Springing from this idea is his most recent play, What Do You Want to Be When You Give Up? In 2019 it premiered at the Mark O’Donnell Theater in New York City and the Bathway Theatre in London. In the 2021-22 season, an expanded version is scheduled to be performed in a return engagement at the O’Donnell Theatre as well as in theatres in Berlin, Germany, Toulouse, France and on tour in America.
Also springing from the idea that yielding invites acceptance is his most recent essay, “Democracy’s Energy.” The subtitle suggests its multi-thread narrative: “How the African-American gift to the world called swinging a beat beats back despair; says letting go is better than holding on; says no pedestal works better than the ground we stand on; teaches democracy works best when we practice it on ourselves; and, along the way, relieves lower-back pain.”
Another recent piece of writing on a similar theme is his essay “Standing Down Straight® and The Anatomy of Letting Go.” It presents SDS as an eco-psychological approach to human anatomy that uses gravity-directed relaxation as a source of postural, motional, vocal, and spiritual health.
Both of these essays will appear in a forthcoming book titled Democracy’s Energy: Getting Down to Go Forward.

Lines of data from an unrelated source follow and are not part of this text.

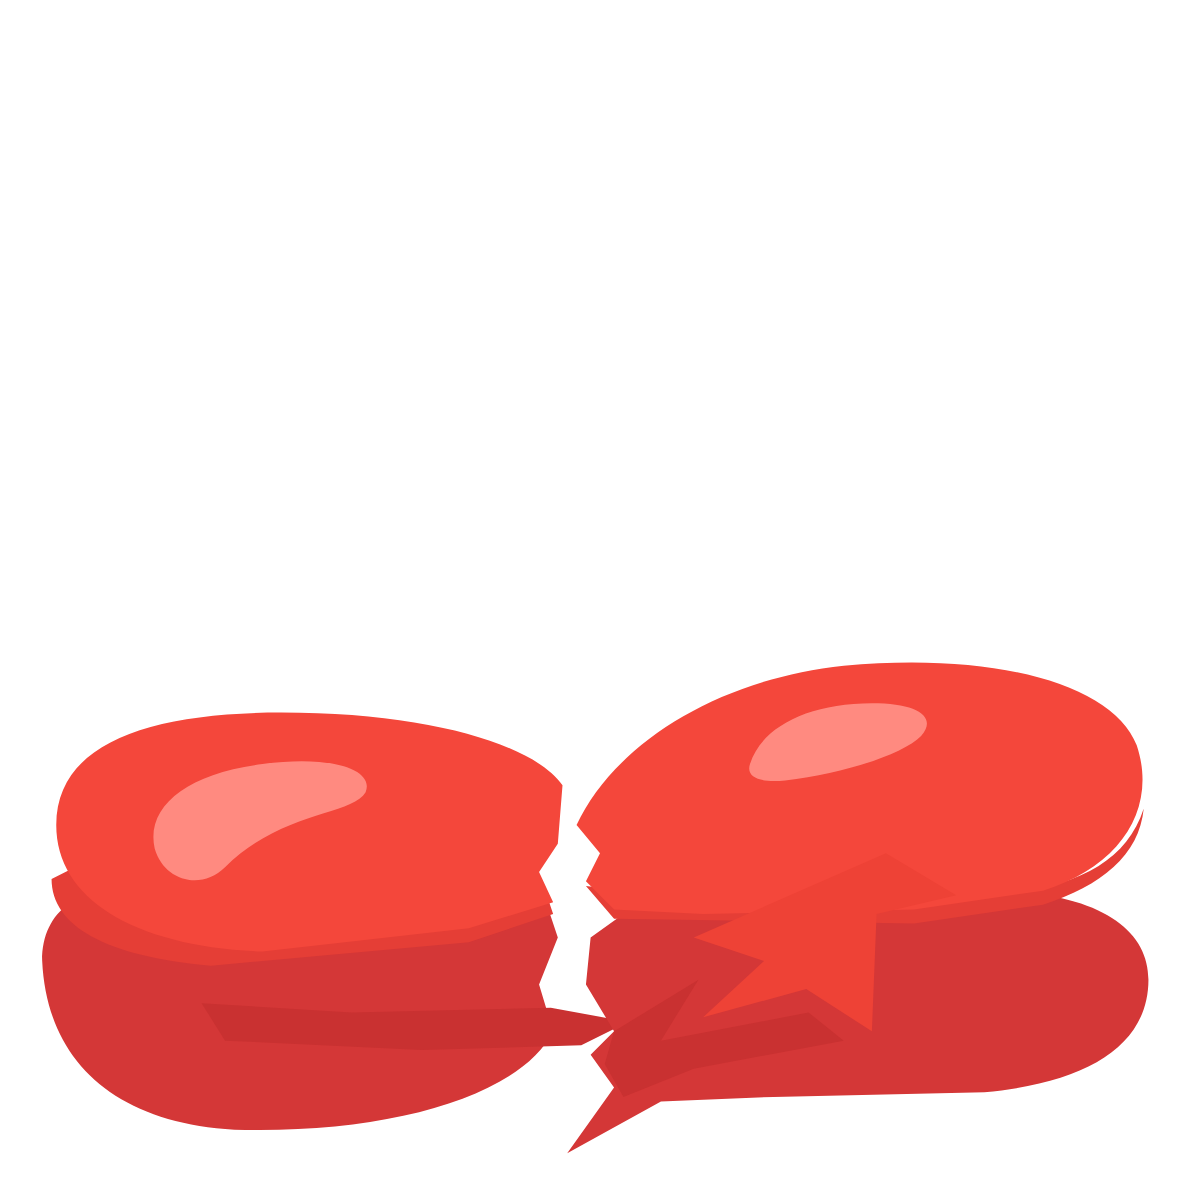
<!DOCTYPE html>
<html lang="en">
<head>
<meta charset="utf-8">
<title>Broken Red Pill</title>
<link rel="stylesheet" href="https://fonts.googleapis.com/css2?family=Inter&display=swap">
<style>
:root{
  --bg:#ffffff;
  --pill-base:#d43737;
  --pill-edge:#e53e36;
  --pill-top:#f4473b;
  --pill-crack:#c93131;
  --pill-shard:#ee4236;
  --pill-shine:#ff8a80;
}
html,body{margin:0;padding:0;overflow:hidden;background:var(--bg);font-family:"Inter",sans-serif}
.stage{width:1200px;height:1200px;display:block}
</style>
</head>
<body>
<svg class="stage" viewBox="0 0 512 512" xmlns="http://www.w3.org/2000/svg" role="img" aria-label="A red pill broken into two halves">
  <g class="left-half">
    <path class="base" fill="var(--pill-base)" d="M18 410 C18 388 34 378 62 376 L232 382 L238 400 L230 420 L236 440 C222 468 165 484 100 482 C48 479 20 452 18 410 Z"/>
    <path class="edge" fill="var(--pill-edge)" d="M22 375 C22 395 45 408 90 412 L200 402 L236 390 L232 378 L120 372 L40 366 Z"/>
    <path class="lid" fill="var(--pill-top)" d="M24 352 C24 317 64 304 120 304 C184 304 228 318 240 335 L238 360 L230 372 L236 385 L200 396 L112 406 C58 404 24 384 24 352 Z"/>
    <path class="shine" fill="var(--pill-shine)" d="M66 362 C62 344 80 330 112 326 C140 322 160 328 156 338 C150 348 120 346 96 370 C86 380 70 376 66 362 Z"/>
    <path class="crack" fill="var(--pill-crack)" d="M86 428 L150 432 L235 430 L268 436 L248 446 L180 448 L96 444 Z"/>
  </g>
  <g class="right-half">
    <path class="base" fill="var(--pill-base)" d="M252 400 L266 390 L420 380 C468 380 490 396 490 418 C490 446 464 462 420 466 L330 468 L282 470 L242 492 L262 464 L252 450 L262 440 L250 420 Z"/>
    <path class="edge" fill="var(--pill-edge)" d="M250 378 L262 392 L390 394 L445 386 C470 378 486 365 488 345 C480 370 455 380 420 382 L300 384 Z"/>
    <path class="lid" fill="var(--pill-top)" d="M246 352 C262 318 305 290 360 284 C425 278 475 292 485 318 C494 345 478 370 445 380 L390 388 L300 390 L262 388 L250 376 L256 364 Z"/>
    <path class="shine" fill="var(--pill-shine)" d="M320 326 C325 310 345 300 372 300 C392 300 400 306 393 314 C385 322 360 330 335 333 C325 334 318 332 320 326 Z"/>
    <path class="crack" fill="var(--pill-crack)" d="M262 440 L298 418 L282 444 L345 432 L360 444 L296 456 L266 468 L258 454 Z"/>
    <path class="shard" fill="var(--pill-shard)" d="M296 400 L378 364 L408 382 L374 390 L372 440 L344 422 L300 434 L326 410 Z"/>
  </g>
</svg>
</body>
</html>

He received an undergraduate degree in literature from Brown University and a graduate degree in jazz arts from New York University. His thesis title was “Hunting the Rhythmic Snark: The Search for Swing in Jazz Performance.” When living in New York City, he performed with modern dance great Don Redlich; directed the dance program of Hunter College; performed as an actor-dancer-singer in off-off- Broadway shows and the Broadway production of Singin’ in the Rain; studied Meisner-based acting with Tim Philips; and studied “singing-is-only-speaking-in-rhythm” with Joan Kobin. After becoming injured from years of dance training that emphasized pushing body parts into non-natural positions, he discovered an approach to moving that uses gravity-directed relaxation to heal the body: ideokinesis, taught by André Bernard. Bernard – guided by Mabel Ellsworth Todd’s visionary anatomy book The Thinking Body and the ideas of Taoism – helped him learn to sit, stand, and engage in the tasks of everyday living by aspiring to do what our fellow animals are exemplars of: grounding the body in the earth so as to launch forward into life with efficiency, vigor, and acceptance. This nature-directed process led to his creating and developing Standing Down Straight® and Jump Rhythm®, both of which serve as the foundations of his teaching and performing. The two concepts can be described as follows:
- Standing Down Straight®: an injury-preventive, eco-psychological approach to mind-body integration using gravity-directed relaxation as the source of postural, motional, vocal, and spiritual heath.
- Jump Rhythm® Technique: a vocalized, jazz-rhythm-based approach to performance training, guided by a combination of 3 ideas: the African-originated concept of full-bodied rhythm-making called ngoma (“drumming and rhythmic song-dancing”); the gravity-directed laws of nature; and the practice of egalitarianism in human relationships, both on the stage and in everyday life.
Billy also works for the environment. As an Openlands® TreeKeeper he helps maintain park trees around Evanston and works with a group of volunteers to ensure the health and preservation of the town’s Clark Street Beach Bird Sanctuary.